**Input data**
- - -
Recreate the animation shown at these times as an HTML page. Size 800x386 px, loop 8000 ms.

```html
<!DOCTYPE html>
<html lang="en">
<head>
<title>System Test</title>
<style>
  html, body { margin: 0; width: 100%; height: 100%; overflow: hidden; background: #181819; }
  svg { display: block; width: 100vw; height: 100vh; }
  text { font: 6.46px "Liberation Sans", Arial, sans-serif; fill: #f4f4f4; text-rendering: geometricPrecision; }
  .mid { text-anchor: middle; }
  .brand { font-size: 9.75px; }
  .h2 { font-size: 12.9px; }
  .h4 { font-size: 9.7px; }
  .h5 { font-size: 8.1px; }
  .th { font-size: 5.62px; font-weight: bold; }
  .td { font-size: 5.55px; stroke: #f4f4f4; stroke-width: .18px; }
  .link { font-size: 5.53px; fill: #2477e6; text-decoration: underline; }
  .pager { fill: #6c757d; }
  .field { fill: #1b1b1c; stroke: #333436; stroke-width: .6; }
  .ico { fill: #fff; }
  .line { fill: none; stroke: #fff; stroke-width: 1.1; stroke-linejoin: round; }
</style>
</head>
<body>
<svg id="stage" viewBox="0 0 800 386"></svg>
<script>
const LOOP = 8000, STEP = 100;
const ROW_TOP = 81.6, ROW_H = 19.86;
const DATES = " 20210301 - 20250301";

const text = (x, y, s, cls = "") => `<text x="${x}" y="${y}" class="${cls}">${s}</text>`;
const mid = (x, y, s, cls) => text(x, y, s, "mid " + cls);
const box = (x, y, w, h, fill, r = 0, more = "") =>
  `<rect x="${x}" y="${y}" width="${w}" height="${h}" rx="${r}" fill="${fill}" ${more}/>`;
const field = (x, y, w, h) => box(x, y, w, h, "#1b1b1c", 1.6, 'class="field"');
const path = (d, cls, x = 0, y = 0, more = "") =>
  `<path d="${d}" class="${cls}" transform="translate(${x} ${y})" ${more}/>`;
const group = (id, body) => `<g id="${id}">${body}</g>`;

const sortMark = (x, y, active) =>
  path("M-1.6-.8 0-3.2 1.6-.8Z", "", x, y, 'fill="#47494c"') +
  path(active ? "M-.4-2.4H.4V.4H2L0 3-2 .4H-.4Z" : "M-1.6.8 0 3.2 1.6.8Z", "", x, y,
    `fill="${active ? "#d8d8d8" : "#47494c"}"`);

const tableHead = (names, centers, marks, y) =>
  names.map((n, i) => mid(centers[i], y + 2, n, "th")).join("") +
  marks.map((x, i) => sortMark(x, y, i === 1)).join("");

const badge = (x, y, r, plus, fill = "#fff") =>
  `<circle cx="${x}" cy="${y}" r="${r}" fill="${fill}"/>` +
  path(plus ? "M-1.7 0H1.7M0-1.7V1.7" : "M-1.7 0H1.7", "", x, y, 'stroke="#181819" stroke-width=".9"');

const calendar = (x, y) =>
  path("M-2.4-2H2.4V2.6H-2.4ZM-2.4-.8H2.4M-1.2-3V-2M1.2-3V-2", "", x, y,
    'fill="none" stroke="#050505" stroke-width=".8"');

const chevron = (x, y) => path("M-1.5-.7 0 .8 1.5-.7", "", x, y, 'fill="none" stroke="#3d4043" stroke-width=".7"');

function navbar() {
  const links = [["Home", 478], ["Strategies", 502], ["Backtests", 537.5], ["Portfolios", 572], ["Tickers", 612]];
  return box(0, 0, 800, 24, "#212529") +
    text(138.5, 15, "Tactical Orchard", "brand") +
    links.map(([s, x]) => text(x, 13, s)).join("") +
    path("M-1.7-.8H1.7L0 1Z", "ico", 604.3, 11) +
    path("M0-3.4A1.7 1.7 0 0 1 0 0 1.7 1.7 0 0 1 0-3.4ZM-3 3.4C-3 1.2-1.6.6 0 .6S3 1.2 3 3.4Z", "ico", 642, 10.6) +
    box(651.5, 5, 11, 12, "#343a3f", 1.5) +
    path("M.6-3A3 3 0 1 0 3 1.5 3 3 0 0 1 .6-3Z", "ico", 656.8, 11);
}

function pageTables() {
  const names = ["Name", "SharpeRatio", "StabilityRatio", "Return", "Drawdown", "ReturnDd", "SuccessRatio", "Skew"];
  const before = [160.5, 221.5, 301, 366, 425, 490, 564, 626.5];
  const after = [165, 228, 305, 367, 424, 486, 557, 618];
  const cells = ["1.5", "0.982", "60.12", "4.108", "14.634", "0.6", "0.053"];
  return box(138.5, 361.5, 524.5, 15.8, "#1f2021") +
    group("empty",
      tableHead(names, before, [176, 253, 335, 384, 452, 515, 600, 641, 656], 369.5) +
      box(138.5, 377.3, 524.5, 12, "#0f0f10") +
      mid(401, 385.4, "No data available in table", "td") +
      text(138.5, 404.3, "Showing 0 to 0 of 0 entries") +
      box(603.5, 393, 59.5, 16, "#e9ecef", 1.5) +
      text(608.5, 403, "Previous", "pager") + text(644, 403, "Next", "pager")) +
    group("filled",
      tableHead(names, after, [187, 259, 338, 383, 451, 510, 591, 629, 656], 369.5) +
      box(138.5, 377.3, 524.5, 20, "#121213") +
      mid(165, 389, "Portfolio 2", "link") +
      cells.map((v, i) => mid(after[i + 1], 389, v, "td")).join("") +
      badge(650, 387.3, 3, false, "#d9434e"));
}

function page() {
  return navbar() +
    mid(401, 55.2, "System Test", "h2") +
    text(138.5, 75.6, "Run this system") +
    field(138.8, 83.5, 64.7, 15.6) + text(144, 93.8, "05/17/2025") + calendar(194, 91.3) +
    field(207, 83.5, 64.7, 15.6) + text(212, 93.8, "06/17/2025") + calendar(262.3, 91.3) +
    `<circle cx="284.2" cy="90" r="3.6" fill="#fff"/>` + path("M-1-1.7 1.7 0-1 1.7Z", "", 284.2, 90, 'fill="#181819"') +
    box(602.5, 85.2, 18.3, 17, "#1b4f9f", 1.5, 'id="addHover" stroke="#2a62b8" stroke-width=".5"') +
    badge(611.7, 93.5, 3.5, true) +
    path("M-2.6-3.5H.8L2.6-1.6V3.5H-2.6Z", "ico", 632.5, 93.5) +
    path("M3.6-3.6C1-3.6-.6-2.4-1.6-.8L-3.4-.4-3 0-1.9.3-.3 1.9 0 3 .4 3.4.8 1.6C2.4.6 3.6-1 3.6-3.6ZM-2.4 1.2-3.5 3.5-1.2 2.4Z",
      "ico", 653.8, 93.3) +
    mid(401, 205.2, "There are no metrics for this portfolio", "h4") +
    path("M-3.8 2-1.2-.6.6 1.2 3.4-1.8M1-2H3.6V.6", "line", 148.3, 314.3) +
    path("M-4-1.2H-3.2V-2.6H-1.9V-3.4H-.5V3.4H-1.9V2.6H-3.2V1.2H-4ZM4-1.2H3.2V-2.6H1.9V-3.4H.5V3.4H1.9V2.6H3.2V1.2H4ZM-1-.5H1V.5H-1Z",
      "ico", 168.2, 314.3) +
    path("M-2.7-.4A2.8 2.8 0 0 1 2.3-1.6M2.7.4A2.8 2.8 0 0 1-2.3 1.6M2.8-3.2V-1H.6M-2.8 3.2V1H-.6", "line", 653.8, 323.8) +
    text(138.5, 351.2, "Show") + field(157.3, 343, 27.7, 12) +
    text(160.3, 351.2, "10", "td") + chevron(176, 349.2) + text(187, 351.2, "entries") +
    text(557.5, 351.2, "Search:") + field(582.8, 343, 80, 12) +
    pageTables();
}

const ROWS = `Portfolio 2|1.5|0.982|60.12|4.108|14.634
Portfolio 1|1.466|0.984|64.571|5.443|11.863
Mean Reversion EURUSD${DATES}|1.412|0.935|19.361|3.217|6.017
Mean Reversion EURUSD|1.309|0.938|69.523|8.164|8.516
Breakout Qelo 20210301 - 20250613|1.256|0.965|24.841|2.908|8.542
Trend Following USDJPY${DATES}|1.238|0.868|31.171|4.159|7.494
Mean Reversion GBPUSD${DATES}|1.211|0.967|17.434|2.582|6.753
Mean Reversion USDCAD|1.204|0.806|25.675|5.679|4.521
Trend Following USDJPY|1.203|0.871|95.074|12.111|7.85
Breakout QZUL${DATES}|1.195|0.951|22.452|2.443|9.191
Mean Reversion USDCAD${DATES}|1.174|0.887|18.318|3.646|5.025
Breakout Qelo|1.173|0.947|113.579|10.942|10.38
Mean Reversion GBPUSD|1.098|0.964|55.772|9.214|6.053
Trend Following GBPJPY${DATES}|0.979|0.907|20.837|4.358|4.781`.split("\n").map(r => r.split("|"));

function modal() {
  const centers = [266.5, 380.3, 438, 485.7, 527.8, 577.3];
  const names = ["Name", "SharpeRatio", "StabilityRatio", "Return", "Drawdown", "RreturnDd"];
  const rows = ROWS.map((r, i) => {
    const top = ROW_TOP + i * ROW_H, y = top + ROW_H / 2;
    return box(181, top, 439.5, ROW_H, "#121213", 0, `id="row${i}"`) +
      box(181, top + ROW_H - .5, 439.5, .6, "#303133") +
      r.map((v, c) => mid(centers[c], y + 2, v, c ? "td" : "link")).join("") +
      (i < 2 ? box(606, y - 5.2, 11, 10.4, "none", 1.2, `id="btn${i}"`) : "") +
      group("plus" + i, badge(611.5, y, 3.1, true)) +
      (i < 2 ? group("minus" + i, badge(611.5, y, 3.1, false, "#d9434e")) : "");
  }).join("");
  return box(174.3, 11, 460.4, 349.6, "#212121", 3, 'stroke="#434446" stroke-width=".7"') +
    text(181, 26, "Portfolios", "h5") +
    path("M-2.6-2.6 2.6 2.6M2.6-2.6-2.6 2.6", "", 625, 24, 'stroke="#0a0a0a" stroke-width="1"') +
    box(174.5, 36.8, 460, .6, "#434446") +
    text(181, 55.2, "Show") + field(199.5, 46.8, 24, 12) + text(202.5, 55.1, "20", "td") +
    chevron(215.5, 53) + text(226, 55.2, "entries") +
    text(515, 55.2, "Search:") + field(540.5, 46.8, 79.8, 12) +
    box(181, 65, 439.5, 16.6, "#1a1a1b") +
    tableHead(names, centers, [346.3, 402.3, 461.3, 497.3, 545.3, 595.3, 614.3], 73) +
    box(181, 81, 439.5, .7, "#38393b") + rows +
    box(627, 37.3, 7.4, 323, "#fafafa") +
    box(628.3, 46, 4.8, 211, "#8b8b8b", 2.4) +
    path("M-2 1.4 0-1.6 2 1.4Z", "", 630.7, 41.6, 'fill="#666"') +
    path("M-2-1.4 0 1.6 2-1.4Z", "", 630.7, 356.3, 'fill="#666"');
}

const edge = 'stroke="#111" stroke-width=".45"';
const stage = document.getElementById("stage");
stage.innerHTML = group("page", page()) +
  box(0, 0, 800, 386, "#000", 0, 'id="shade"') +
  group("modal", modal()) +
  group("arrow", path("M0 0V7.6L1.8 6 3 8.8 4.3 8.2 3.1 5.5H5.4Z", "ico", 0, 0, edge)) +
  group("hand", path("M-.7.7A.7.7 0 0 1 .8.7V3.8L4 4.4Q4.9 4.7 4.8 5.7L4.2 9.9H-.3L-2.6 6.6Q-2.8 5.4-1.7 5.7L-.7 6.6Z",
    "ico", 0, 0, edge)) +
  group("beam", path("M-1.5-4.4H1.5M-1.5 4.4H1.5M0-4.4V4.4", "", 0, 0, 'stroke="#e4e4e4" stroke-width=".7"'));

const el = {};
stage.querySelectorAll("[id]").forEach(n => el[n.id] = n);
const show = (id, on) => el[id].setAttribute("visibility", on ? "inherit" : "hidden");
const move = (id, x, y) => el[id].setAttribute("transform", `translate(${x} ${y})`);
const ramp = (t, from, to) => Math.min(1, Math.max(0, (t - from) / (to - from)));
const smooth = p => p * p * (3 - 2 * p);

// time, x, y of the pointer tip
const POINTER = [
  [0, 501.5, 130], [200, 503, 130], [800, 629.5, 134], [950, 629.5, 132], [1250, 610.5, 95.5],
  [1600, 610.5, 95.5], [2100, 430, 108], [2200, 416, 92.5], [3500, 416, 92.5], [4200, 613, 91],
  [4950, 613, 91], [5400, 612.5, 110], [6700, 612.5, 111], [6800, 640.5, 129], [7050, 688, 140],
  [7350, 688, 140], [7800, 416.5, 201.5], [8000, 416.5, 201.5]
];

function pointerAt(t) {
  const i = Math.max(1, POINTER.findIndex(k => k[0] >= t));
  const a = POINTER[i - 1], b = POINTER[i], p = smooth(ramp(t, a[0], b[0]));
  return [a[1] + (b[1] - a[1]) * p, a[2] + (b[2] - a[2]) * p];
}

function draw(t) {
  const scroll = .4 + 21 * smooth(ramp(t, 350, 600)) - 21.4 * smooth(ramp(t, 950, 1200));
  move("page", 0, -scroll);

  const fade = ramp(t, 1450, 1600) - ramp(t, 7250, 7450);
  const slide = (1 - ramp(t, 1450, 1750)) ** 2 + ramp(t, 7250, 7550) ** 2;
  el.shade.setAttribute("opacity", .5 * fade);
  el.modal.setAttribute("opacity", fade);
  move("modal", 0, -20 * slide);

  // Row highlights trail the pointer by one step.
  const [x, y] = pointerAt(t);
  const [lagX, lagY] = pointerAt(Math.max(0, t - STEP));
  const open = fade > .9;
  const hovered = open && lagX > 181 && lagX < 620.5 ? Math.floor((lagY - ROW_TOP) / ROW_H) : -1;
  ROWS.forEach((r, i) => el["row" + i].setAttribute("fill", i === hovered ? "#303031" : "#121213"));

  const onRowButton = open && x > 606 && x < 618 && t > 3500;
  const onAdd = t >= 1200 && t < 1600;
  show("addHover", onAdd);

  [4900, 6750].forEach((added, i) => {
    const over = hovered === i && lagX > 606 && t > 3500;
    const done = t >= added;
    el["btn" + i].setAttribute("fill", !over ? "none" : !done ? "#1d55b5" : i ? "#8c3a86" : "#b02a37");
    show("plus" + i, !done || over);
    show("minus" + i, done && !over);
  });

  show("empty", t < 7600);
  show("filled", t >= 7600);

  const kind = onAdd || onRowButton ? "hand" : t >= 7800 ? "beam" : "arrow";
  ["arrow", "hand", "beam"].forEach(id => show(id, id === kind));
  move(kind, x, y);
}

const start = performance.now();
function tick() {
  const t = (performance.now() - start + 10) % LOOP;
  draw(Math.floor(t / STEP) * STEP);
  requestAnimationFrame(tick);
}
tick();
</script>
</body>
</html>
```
- - -
**Assignment**
Look through the data above. Copy every line with the string "kind" in it.

**Response area**
  const kind = onAdd || onRowButton ? "hand" : t >= 7800 ? "beam" : "arrow";
  ["arrow", "hand", "beam"].forEach(id => show(id, id === kind));
  move(kind, x, y);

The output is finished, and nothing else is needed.